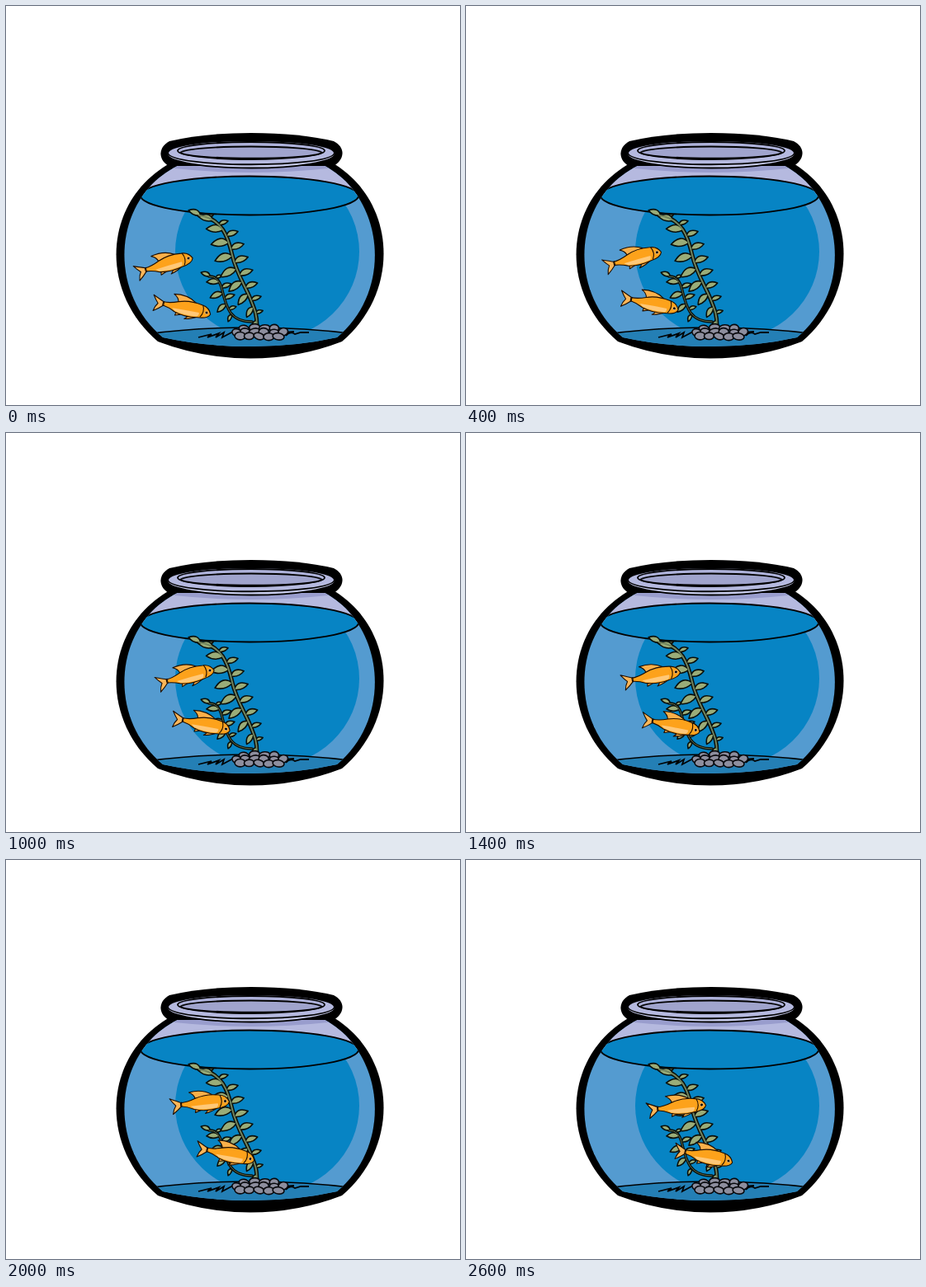
Animation of 550 by 484 pixels, one loop 2800 ms. Source, as an HTML page:

```html
<!DOCTYPE html>
<html lang="en">
<head>
<meta charset="utf-8">
<title>Fish bowl</title>
<style>
  html, body { margin: 0; width: 100%; height: 100%; overflow: hidden; background: #fff; }
  svg { display: block; width: 550px; height: 484px; }
  .line { fill: none; stroke: #000; stroke-width: 1.8; }
  .stem { fill: none; stroke-linecap: round; }
  #leaves { fill: #9aac78; stroke: #0a0f0a; stroke-width: 1.6; stroke-linejoin: round; }
  #pebbles { fill: #8d8e9e; stroke: #08080c; stroke-width: 1.6; }
  #fish { stroke: #1c0d00; stroke-width: 1.1; stroke-linejoin: round; }
</style>
</head>
<body>
<svg viewBox="0 0 550 484">
  <defs>
    <clipPath id="glass">
      <path d="M208 194C130 232 121 345 190 402Q240 413 296 413Q352 413 401 402C470 345 458 232 386 194Z"/>
    </clipPath>
    <path id="main" d="M234 254C262 258 269 280 274 302S290 340 296 355S304 375 304 388"/>
    <path id="side" d="M246 328Q258 327 262 345T272 372Q280 383 298 383"/>
    <g id="fish">
      <path fill="#fbb04a" d="M-36-6Q-37-11-43-14Q-27-17-15-9Z"/>
      <path fill="#fbb04a" d="M-10 7Q-15 11-25 13Q-21 10-22 7ZM-28 8L-37 11L-36 6Z"/>
      <path fill="#fcb659" d="M-53-2Q-58-4-67-8Q-63-2-60 1Q-63 5-64 11Q-58 7-53 2Z"/>
      <path fill="#fda21b" d="M5 1Q2-7-7-8Q-23-11-36-6Q-46-2-54-2V2Q-46 3-38 7Q-25 11-10 8Q3 7 5 1Z"/>
      <path fill="#ffc878" stroke="none" d="M-42 3Q-24 2-9 2Q-8 5-11 7Q-26 9-38 6Z"/>
      <path fill="none" d="M-6-8Q-2 0-7 7M-53-3V3"/>
      <circle r="1.9" fill="#000" stroke="#f8c98a" stroke-width=".8"/>
    </g>
  </defs>

  <path d="M200 190C118 235 111 345 184 407Q238 427.500 296 427.500Q354 427.500 407 407C480 345 472 235 395 190Z"/>
  <path d="M201 196C184 189 183 172 198 164Q240 154 297 154Q356 154 397 164C412 172 411 187 394 196Z"/>

  <g clip-path="url(#glass)">
    <path fill="#549bd0" d="M130 180H460V420H130Z"/>
    <ellipse cx="316.500" cy="298" rx="111.500" ry="107" fill="#0784c4"/>
    <path fill="#b5b9df" d="M130 180H460V231H130Z"/>
    <path fill="#999dcd" d="M204 190H390V197Q297 207 204 197Z"/>
    <ellipse class="line" cx="295" cy="230" rx="132" ry="23.500" style="fill:#0784c4"/>
    <path fill="#247fb5" stroke="#000" stroke-width="1.500" d="M170 398Q230 390 296 390T425 398V430H170Z"/>
  </g>

  <ellipse class="line" cx="297" cy="179.500" rx="101.500" ry="17" style="fill:#c6caea"/>
  <path class="line" style="fill:#b5b9df" d="M196 178C198 197 396 197 398 178C394 158 200 158 196 178Z"/>
  <ellipse class="line" cx="297" cy="175.500" rx="89" ry="10.500" style="fill:#aeb2da"/>
  <path class="line" style="fill:#a0a4cd" d="M211 178C222 168 372 168 383 178C365 187 229 187 211 178Z"/>

  <path class="line" d="M233 402L249 398L244 402L258 397L254 402L264 396L262 402L275 395M337 396L349 395M339 400Q344 394 350 398L357 396H367"/>
  <g class="stem" stroke="#0a0f0a">
    <use href="#side" stroke-width="3.400"/>
    <use href="#main" stroke-width="5"/>
  </g>
  <g id="leaves"></g>
  <g class="stem" stroke="#71845e">
    <use href="#side" stroke-width=".8"/>
    <use href="#main" stroke-width="2"/>
  </g>
  <g id="pebbles"></g>

  <use id="upper" href="#fish"/>
  <use id="lower" href="#fish"/>
</svg>
<script>
const $ = id => document.getElementById(id);
const range = n => [...Array(n).keys()];

// Leaves alternate along a stem; those on the left droop more and more towards the root.
function growLeaves(stem, count, reach, size) {
  const length = stem.getTotalLength() * reach;
  return range(count).map(i => {
    const t = (i + .2) / count, left = i % 2 === 0;
    const { x, y } = stem.getPointAtLength(t * length);
    const long = size * (left ? 22 * Math.sin(Math.PI * (.25 + .6 * t))
                              : 18 * Math.sin(Math.PI * (.1 + .8 * t)));
    const angle = left ? 205 - 95 * t : -22;
    const bulge = left ? 1 : -1;
    return `<path transform="translate(${x} ${y}) rotate(${angle})"
      d="M0 0Q${long * .4} ${long * .55 * bulge} ${long} 0Q${long * .5} ${-long * .3 * bulge} 0 0"/>`;
  }).join('');
}
$('leaves').innerHTML = growLeaves($('side'), 9, .75, .75) + growLeaves($('main'), 19, 1, 1);

// Three rows of slightly irregular pebbles
let seed = 7;
const jitter = amount => {
  seed = seed * 16807 % 2147483647;
  return (seed / 2147483647 - .5) * amount;
};
$('pebbles').innerHTML = [4, 6, 5].map((count, row) => range(count).map(i => {
  const x = 307 + (i - (count - 1) / 2) * 11.5 + jitter(3);
  const y = 390.5 + row * 5 + jitter(2);
  return `<ellipse rx="${6.3 + jitter(1.5)}" ry="${4.3 + jitter(1)}"
    transform="translate(${x} ${y}) rotate(${jitter(40)})"/>`;
}).join('')).join('');

// Each pose: step, eye x, eye y, tilt in degrees
const swims = {
  upper: [[0, 221, 306, -15], [5, 247, 288, -14], [10, 265.5, 292.5, -4.5], [13, 285.5, 297, -5]],
  lower: [[0, 243, 372, 12], [5, 266.5, 359, 12], [10, 296, 362.5, 12], [13, 318, 365, 12]]
};
const STEP = 200, STEPS = 14;

function poseAt(keys, step) {
  const next = Math.max(1, keys.findIndex(key => key[0] >= step));
  const a = keys[next - 1], b = keys[next];
  const k = (step - a[0]) / (b[0] - a[0]);
  return a.map((v, i) => v + (b[i] - v) * k);
}

function draw() {
  const step = Math.floor(performance.now() / STEP) % STEPS;
  for (const id in swims) {
    const [, x, y, tilt] = poseAt(swims[id], step);
    $(id).setAttribute('transform', `translate(${x} ${y}) rotate(${tilt})`);
  }
  requestAnimationFrame(draw);
}
draw();
</script>
</body>
</html>
```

—————

Work to be completed: Nothing but the pictures should be left out when the records are retyped exactly.

Reply to the exercise:
Animation of 550 by 484 pixels, one loop 2800 ms. Source, as an HTML page:

```html
<!DOCTYPE html>
<html lang="en">
<head>
<meta charset="utf-8">
<title>Fish bowl</title>
<style>
  html, body { margin: 0; width: 100%; height: 100%; overflow: hidden; background: #fff; }
  svg { display: block; width: 550px; height: 484px; }
  .line { fill: none; stroke: #000; stroke-width: 1.8; }
  .stem { fill: none; stroke-linecap: round; }
  #leaves { fill: #9aac78; stroke: #0a0f0a; stroke-width: 1.6; stroke-linejoin: round; }
  #pebbles { fill: #8d8e9e; stroke: #08080c; stroke-width: 1.6; }
  #fish { stroke: #1c0d00; stroke-width: 1.1; stroke-linejoin: round; }
</style>
</head>
<body>
<svg viewBox="0 0 550 484">
  <defs>
    <clipPath id="glass">
      <path d="M208 194C130 232 121 345 190 402Q240 413 296 413Q352 413 401 402C470 345 458 232 386 194Z"/>
    </clipPath>
    <path id="main" d="M234 254C262 258 269 280 274 302S290 340 296 355S304 375 304 388"/>
    <path id="side" d="M246 328Q258 327 262 345T272 372Q280 383 298 383"/>
    <g id="fish">
      <path fill="#fbb04a" d="M-36-6Q-37-11-43-14Q-27-17-15-9Z"/>
      <path fill="#fbb04a" d="M-10 7Q-15 11-25 13Q-21 10-22 7ZM-28 8L-37 11L-36 6Z"/>
      <path fill="#fcb659" d="M-53-2Q-58-4-67-8Q-63-2-60 1Q-63 5-64 11Q-58 7-53 2Z"/>
      <path fill="#fda21b" d="M5 1Q2-7-7-8Q-23-11-36-6Q-46-2-54-2V2Q-46 3-38 7Q-25 11-10 8Q3 7 5 1Z"/>
      <path fill="#ffc878" stroke="none" d="M-42 3Q-24 2-9 2Q-8 5-11 7Q-26 9-38 6Z"/>
      <path fill="none" d="M-6-8Q-2 0-7 7M-53-3V3"/>
      <circle r="1.9" fill="#000" stroke="#f8c98a" stroke-width=".8"/>
    </g>
  </defs>

  <path d="M200 190C118 235 111 345 184 407Q238 427.500 296 427.500Q354 427.500 407 407C480 345 472 235 395 190Z"/>
  <path d="M201 196C184 189 183 172 198 164Q240 154 297 154Q356 154 397 164C412 172 411 187 394 196Z"/>

  <g clip-path="url(#glass)">
    <path fill="#549bd0" d="M130 180H460V420H130Z"/>
    <ellipse cx="316.500" cy="298" rx="111.500" ry="107" fill="#0784c4"/>
    <path fill="#b5b9df" d="M130 180H460V231H130Z"/>
    <path fill="#999dcd" d="M204 190H390V197Q297 207 204 197Z"/>
    <ellipse class="line" cx="295" cy="230" rx="132" ry="23.500" style="fill:#0784c4"/>
    <path fill="#247fb5" stroke="#000" stroke-width="1.500" d="M170 398Q230 390 296 390T425 398V430H170Z"/>
  </g>

  <ellipse class="line" cx="297" cy="179.500" rx="101.500" ry="17" style="fill:#c6caea"/>
  <path class="line" style="fill:#b5b9df" d="M196 178C198 197 396 197 398 178C394 158 200 158 196 178Z"/>
  <ellipse class="line" cx="297" cy="175.500" rx="89" ry="10.500" style="fill:#aeb2da"/>
  <path class="line" style="fill:#a0a4cd" d="M211 178C222 168 372 168 383 178C365 187 229 187 211 178Z"/>

  <path class="line" d="M233 402L249 398L244 402L258 397L254 402L264 396L262 402L275 395M337 396L349 395M339 400Q344 394 350 398L357 396H367"/>
  <g class="stem" stroke="#0a0f0a">
    <use href="#side" stroke-width="3.400"/>
    <use href="#main" stroke-width="5"/>
  </g>
  <g id="leaves"></g>
  <g class="stem" stroke="#71845e">
    <use href="#side" stroke-width=".8"/>
    <use href="#main" stroke-width="2"/>
  </g>
  <g id="pebbles"></g>

  <use id="upper" href="#fish"/>
  <use id="lower" href="#fish"/>
</svg>
<script>
const $ = id => document.getElementById(id);
const range = n => [...Array(n).keys()];

// Leaves alternate along a stem; those on the left droop more and more towards the root.
function growLeaves(stem, count, reach, size) {
  const length = stem.getTotalLength() * reach;
  return range(count).map(i => {
    const t = (i + .2) / count, left = i % 2 === 0;
    const { x, y } = stem.getPointAtLength(t * length);
    const long = size * (left ? 22 * Math.sin(Math.PI * (.25 + .6 * t))
                              : 18 * Math.sin(Math.PI * (.1 + .8 * t)));
    const angle = left ? 205 - 95 * t : -22;
    const bulge = left ? 1 : -1;
    return `<path transform="translate(${x} ${y}) rotate(${angle})"
      d="M0 0Q${long * .4} ${long * .55 * bulge} ${long} 0Q${long * .5} ${-long * .3 * bulge} 0 0"/>`;
  }).join('');
}
$('leaves').innerHTML = growLeaves($('side'), 9, .75, .75) + growLeaves($('main'), 19, 1, 1);

// Three rows of slightly irregular pebbles
let seed = 7;
const jitter = amount => {
  seed = seed * 16807 % 2147483647;
  return (seed / 2147483647 - .5) * amount;
};
$('pebbles').innerHTML = [4, 6, 5].map((count, row) => range(count).map(i => {
  const x = 307 + (i - (count - 1) / 2) * 11.5 + jitter(3);
  const y = 390.5 + row * 5 + jitter(2);
  return `<ellipse rx="${6.3 + jitter(1.5)}" ry="${4.3 + jitter(1)}"
    transform="translate(${x} ${y}) rotate(${jitter(40)})"/>`;
}).join('')).join('');

// Each pose: step, eye x, eye y, tilt in degrees
const swims = {
  upper: [[0, 221, 306, -15], [5, 247, 288, -14], [10, 265.5, 292.5, -4.5], [13, 285.5, 297, -5]],
  lower: [[0, 243, 372, 12], [5, 266.5, 359, 12], [10, 296, 362.5, 12], [13, 318, 365, 12]]
};
const STEP = 200, STEPS = 14;

function poseAt(keys, step) {
  const next = Math.max(1, keys.findIndex(key => key[0] >= step));
  const a = keys[next - 1], b = keys[next];
  const k = (step - a[0]) / (b[0] - a[0]);
  return a.map((v, i) => v + (b[i] - v) * k);
}

function draw() {
  const step = Math.floor(performance.now() / STEP) % STEPS;
  for (const id in swims) {
    const [, x, y, tilt] = poseAt(swims[id], step);
    $(id).setAttribute('transform', `translate(${x} ${y}) rotate(${tilt})`);
  }
  requestAnimationFrame(draw);
}
draw();
</script>
</body>
</html>
```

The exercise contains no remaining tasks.